Members are from all walks of life, but the most successful seem to be in social media or real estate.What has been the result of my dalliance with Empire Avenue? Lots more twitter followers, more Facebook friends, an invitation to join an exclusive group on Facebook, and lots more likes for the Social Media Performance Group Facebook page. Join me on Empire Avenue using this link: empireavenue.com/?t=04p2zobi
Blogging – 45 minutes
This daily total represents the amount of time I spend on the weekend setting up the week’s blog posts. We aim at three posts per week on Monday, Wednesday, and Friday. Since we’ve written six social media books, I spend some portion of this time adapting book chapters as blog posts. I also write the week’s blogs. We try to write at least one original blog a week (and this is it for this week!) I use WordPress’ scheduling capability to publish the posts throughout the week. So you’re reading this on Thursday (or later) but I wrote it on Saturday.
Facebook – 10 to 15 minutes
Frankly, Facebook could take more time depending on whether my friends are having interesting discussions. Recently I’ve spent more time on Facebook because I recently joined that closed Facebook group I mentioned, and whose members discuss social media topics and retweet each others’ tweets.
But in general, Facebook takes a little bit of my time and I often spend that time on my smartphone while I’m walking to my parking deck in the evening – yes, I’m one of those . . .
Not included in this time is various other social media activities specifically intended for building our business, and that’s the way it should be. If your business is not social media consulting, you’ll be spending the rest of your day on your business as well.
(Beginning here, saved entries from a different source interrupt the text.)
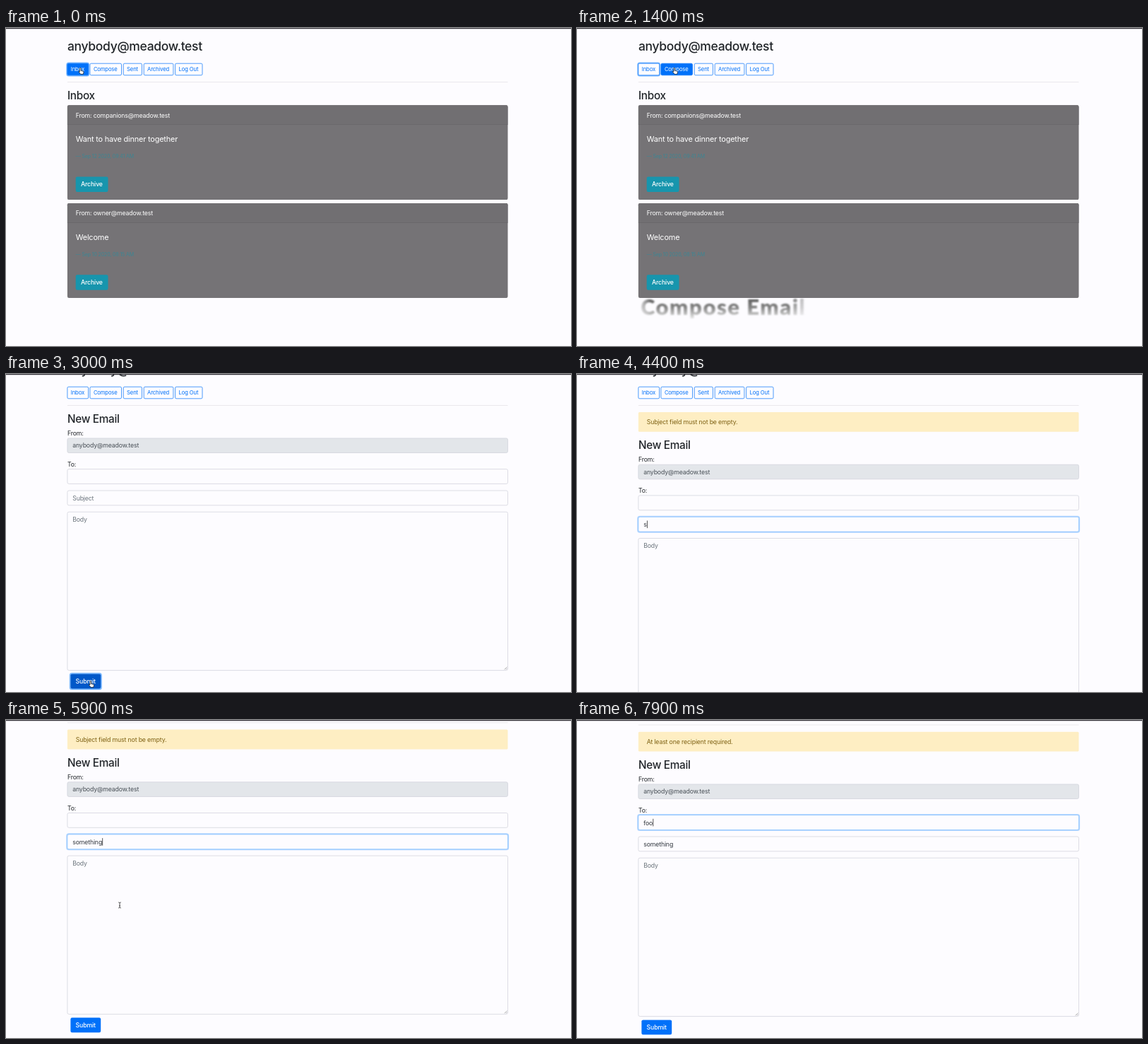
Recreate the animation shown at these times as an HTML page. Size 800x450 px, loop 8 s.

```html
<!DOCTYPE html>
<html lang="en">
<head>
<meta charset="utf-8">
<title>Mail</title>
<style>
  html, body { margin: 0; width: 100%; height: 100%; overflow: hidden; background: #fdfcff; }
  svg { display: block; width: 800px; height: 450px; }
  text { font-family: Inter, Roboto, sans-serif; letter-spacing: -.018em; white-space: pre; }
  .caption { font-family: Lato, "Open Sans", sans-serif; font-weight: 900; letter-spacing: .05em; }
</style>
</head>
<body>
<svg id="stage" viewBox="0 0 800 450"></svg>
<script>
const LOOP = 8000, STEP = 100;
const LEFT = 86.9, WIDTH = 623.6, ALERT_SHIFT = 37.3;
const BODY = 8.76, BLUE = '#0071f9', INK = '#212529';
const USER = 'anybody@meadow.test';

const rect = (x, y, w, h, attrs = '') =>
  `<rect x="${x}" y="${y}" width="${w}" height="${h}" ${attrs}/>`;
const text = (x, y, size, label, fill = INK, attrs = '') =>
  `<text x="${x}" y="${y}" font-size="${size}" fill="${fill}" ${attrs}>${label}</text>`;
const group = (id, content, attrs = '') => `<g id="${id}" ${attrs}>${content}</g>`;
const ring = (id, x, y, w, h, opacity) =>
  rect(x - .7, y - .7, w + 1.4, h + 1.4,
    `id="${id}" rx="2.6" fill="none" stroke="#007bff" stroke-width="1.9" stroke-opacity="${opacity}"`);

const navItems = [
  ['Inbox', 86.9, 29.7, 91.8], ['Compose', 118.9, 44.6, 123.9], ['Sent', 166.2, 26.2, 171.1],
  ['Archived', 195.2, 41.7, 200.1], ['Log Out', 239.6, 38.4, 244.6]
];
const navButton = ([label, x, w, tx], i) =>
  ring('navRing' + i, x, 50.2, w, 16.6, .5) +
  rect(x, 50.2, w, 16.6, `id="nav${i}" rx="1.7" stroke="${BLUE}" stroke-width=".7"`) +
  text(tx, 61.3, 7.66, label, BLUE, `id="navText${i}"`);

const card = (y, from, subject, date) => group('', [
  rect(LEFT, 0, WIDTH, 133.9, 'rx="2.2" fill="#757376"'),
  `<path d="M${LEFT} 27.4V2.2q0-2.2 2.2-2.2h${WIDTH - 4.4}q2.2 0 2.2 2.2v25.2z" fill="#716f72"/>`,
  rect(LEFT, 27.1, WIDTH, .6, 'fill="#656366"'),
  text(98.7, 17.4, BODY, 'From: ' + from, '#fff'),
  text(98.7, 51.8, 10.95, subject, '#fff'),
  text(98.7, 74.9, 7, date, '#2d8b9b', 'opacity=".8"'),
  rect(98.7, 101.2, 45.8, 21.6, 'rx="2.2" fill="#1795ad"'),
  text(106, 115.2, BODY, 'Archive', '#fff', 'font-weight="500"')
].join(''), `transform="translate(0 ${y})"`);

const field = (id, y, h, fill = '#fdfcff') =>
  ring(id + 'Ring', LEFT, y, WIDTH, h, .3) +
  rect(LEFT, y, WIDTH, h, `id="${id}Box" rx="2.2" fill="${fill}" stroke="#ced0d8" stroke-width=".7"`);
const typedField = (id, y) => field(id, y, 20.8) +
  text(94.2, y + 13.9, BODY, '', '#495057', `id="${id}Text"`) +
  rect(0, y + 5.2, .7, 10.6, `id="${id}Caret" fill="#111"`);

const form = [
  text(LEFT, 101, 15.3, 'New Email', INK, 'font-weight="500"'),
  text(LEFT, 119, BODY, 'From:'),
  field('from', 122.9, 20.6, '#e3e6ea'),
  text(94.2, 136.4, BODY, USER, '#495057'),
  text(LEFT, 162.9, BODY, 'To:'),
  typedField('to', 166.6),
  typedField('subject', 197),
  field('body', 227.2, 224.2),
  text(94.2, 241, BODY, 'Body', '#6c757d'),
  '<path d="M705.8 450.2l3.6-3.6M708 450.2l1.5-1.5" stroke="#777" stroke-width=".6"/>',
  ring('submitRing', 91.4, 456.4, 42.8, 20.9, .5),
  rect(91.4, 456.4, 42.8, 20.9, 'id="submit" rx="2.2"'),
  text(98.6, 470.2, BODY, 'Submit', '#fff', 'font-weight="500"')
].join('');

const cursors =
  group('hand', '<path d="M-1-3.6q0-1 .8-1t.8 1v3l3 .7q1 .3.9 1.4l-.6 2.8h-3.8l-2.6-3.3q-.3-1 .8-.8l.7.6z" fill="#fff" stroke="#111" stroke-width=".7"/>') +
  group('beam', '<path d="M-1.8-4q1.5 0 1.8.9.3-.9 1.8-.9M0-3.1v6.2M-1.8 4q1.5 0 1.8-.9.3.9 1.8.9M-.8.9h1.6" fill="none" stroke="#222" stroke-width=".8"/>') +
  group('arrow', '<path d="M0 0v8.2l1.9-1.7 1.3 2.9 1.3-.6-1.3-2.8h2.5z" fill="#111" stroke="#fff" stroke-width=".6"/>');

const stage = document.getElementById('stage');
stage.innerHTML = `
  <defs>
    <linearGradient id="fall" x1="0" y1="380" x2="0" y2="412" gradientUnits="userSpaceOnUse">
      <stop stop-color="#555"/><stop offset=".5" stop-color="#858585"/><stop offset="1" stop-color="#eee"/>
    </linearGradient>
    <linearGradient id="sides">
      <stop stop-color="#000"/><stop offset=".08" stop-color="#fff"/>
      <stop offset=".88" stop-color="#fff"/><stop offset="1" stop-color="#000"/>
    </linearGradient>
    <filter id="soft"><feGaussianBlur stdDeviation="1.1"/></filter>
    <mask id="below" maskUnits="userSpaceOnUse" x="76" y="381.7" width="257" height="35">
      ${rect(84, 381.7, 246, 35, 'fill="url(#sides)"')}
    </mask>
  </defs>
  ${rect(0, 0, 800, 450, 'fill="#fdfcff"')}
  ${group('page', [
    text(LEFT, 32, 17.5, USER, INK, 'font-weight="500"'),
    navItems.map(navButton).join(''),
    rect(LEFT, 76, WIDTH, .6, 'fill="#dedde0"'),
    group('inbox',
      text(LEFT, 101, 15.3, 'Inbox', INK, 'font-weight="500"') +
      card(109.2, 'companions@meadow.test', 'Want to have dinner together', '— Sep 12 2020, 09:41 AM') +
      card(248, 'owner@meadow.test', 'Welcome', '— Sep 10 2020, 08:15 AM')),
    group('compose',
      group('alert', rect(LEFT, 86, WIDTH, 27.8, 'rx="1.5" fill="#feeec3"') +
        text(98.7, 103.2, BODY, '', '#7d6012', 'id="alertText"')) +
      group('form', form))
  ].join(''))}
  ${group('caption', text(90, 406, 31, 'Compose Email', 'url(#fall)', 'class="caption" filter="url(#soft)"'), 'mask="url(#below)"')}
  ${rect(0, 0, 800, 1.2, 'fill="#35333a"')}
  ${cursors}`;

const el = {};
stage.querySelectorAll('[id]').forEach(node => { if (node.id) el[node.id] = node; });
const set = (id, name, value) => el[id].setAttribute(name, value);
const show = (id, visible) => set(id, 'display', visible ? 'inline' : 'none');
const within = (t, from, to) => t >= from && t < to;

// Keys are [time, ...values]; each span eases in and out.
function tween(keys, t) {
  const next = keys.findIndex(key => key[0] > t);
  if (next < 0) return keys[keys.length - 1].slice(1);
  if (next === 0) return keys[0].slice(1);
  const a = keys[next - 1], b = keys[next];
  const p = (t - a[0]) / (b[0] - a[0]), eased = p * p * (3 - 2 * p);
  return a.slice(1).map((v, i) => v + (b[i + 1] - v) * eased);
}

const scrollKeys = [[1800, 0], [2300, 32.4], [2600, 32], [5500, 32], [5900, 72.4], [6200, 69.3]];
const captionKeys = [[200, 0], [800, 1], [1400, 1], [1700, 0]];
const mouseKeys = [
  [500, 105.5, 61], [1000, 138, 61], [1700, 138, 61], [2200, 156, 331.5], [2500, 156, 331.5],
  [2900, 120, 439], [3300, 120, 439], [3800, 161, 213], [4400, 161, 213],
  [5600, 161, 262], [6000, 161, 262], [6400, 120, 439], [6800, 120, 439], [7200, 150, 146]
];

function updateField(id, value, placeholder, focused) {
  const label = el[id + 'Text'];
  label.textContent = value || placeholder;
  label.setAttribute('fill', value ? '#343a40' : '#6c757d');
  show(id + 'Ring', focused);
  show(id + 'Caret', focused);
  set(id + 'Box', 'stroke', focused ? '#80bdff' : '#ced0d8');
  set(id + 'Caret', 'x', 94.5 + (value ? label.getComputedTextLength() : 0));
}

function updateMouse(t, composing, scroll) {
  const [x, y] = tween(mouseKeys, t);
  const visible = !within(t, 4300, 5600) && t < 7400;
  const pageY = y + scroll - (t >= 3200 ? ALERT_SHIFT : 0);
  const overNav = y + scroll < 68;
  const overSubmit = composing && pageY > 456 && x < 134;
  const overField = composing && x > LEFT &&
    (within(pageY, 166, 188) || within(pageY, 197, 218) || within(pageY, 227, 452));
  const kind = overNav || overSubmit ? 'hand' : overField ? 'beam' : 'arrow';
  for (const id of ['hand', 'beam', 'arrow']) {
    show(id, visible && id === kind);
    set(id, 'transform', `translate(${x} ${y})`);
  }
}

function render(t) {
  const composing = t >= 1600, alerted = t >= 3200;
  const [scroll] = tween(scrollKeys, t);
  set('page', 'transform', `translate(0 ${-scroll})`);
  show('inbox', !composing);
  show('compose', composing);
  show('alert', alerted);
  set('form', 'transform', `translate(0 ${alerted ? ALERT_SHIFT : 0})`);
  el.alertText.textContent = t < 6800 ? 'Subject field must not be empty.' : 'At least one recipient required.';

  const hovered = t < 800 ? 0 : within(t, 900, 1900) ? 1 : -1;
  const focused = t < 1500 ? 0 : t < 2900 ? 1 : -1;
  navItems.forEach((_, i) => {
    set('nav' + i, 'fill', i === hovered ? BLUE : '#fdfcff');
    set('navText' + i, 'fill', i === hovered ? '#fff' : BLUE);
    show('navRing' + i, i === focused);
  });

  const typed = t < 4400 ? 0 : t < 4700 ? 1 : 2 + Math.floor((t - 4700) / STEP);
  const recipient = [7500, 7700, 7800].filter(time => t >= time).length;
  updateField('subject', 'something'.slice(0, typed), 'Subject', within(t, 3800, 6600));
  updateField('to', 'foo'.slice(0, recipient), '', t >= 7200);
  show('fromRing', false);
  show('bodyRing', false);
  show('submitRing', within(t, 3000, 3800) || within(t, 6600, 7200));
  set('submit', 'fill', within(t, 2900, 3400) || within(t, 6400, 6900) ? '#0058c9' : BLUE);

  set('caption', 'opacity', tween(captionKeys, t)[0]);
  updateMouse(t, composing, scroll);
}

const start = performance.now();
function tick() {
  const t = (performance.now() - start) % LOOP;
  render(Math.floor(t / STEP) * STEP);
  requestAnimationFrame(tick);
}
tick();
</script>
</body>
</html>
```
You don’t need to spend two hours a day on social media, of course, but you should select the most effective activities and set aside some time each day to work on your social media presence.
Also not included is time spent building and nurturing relationships with those you find common ground with via this process. But since that’s a key element to business development, I lump that in with the time you’d be spending working on building your business anyway.
The effect of our emphasis on curation, starting in 2011, was a fairly dramatic rise in my Klout score:
Since then I’ve risen to a robust 60. Not that that means anything, of course . . .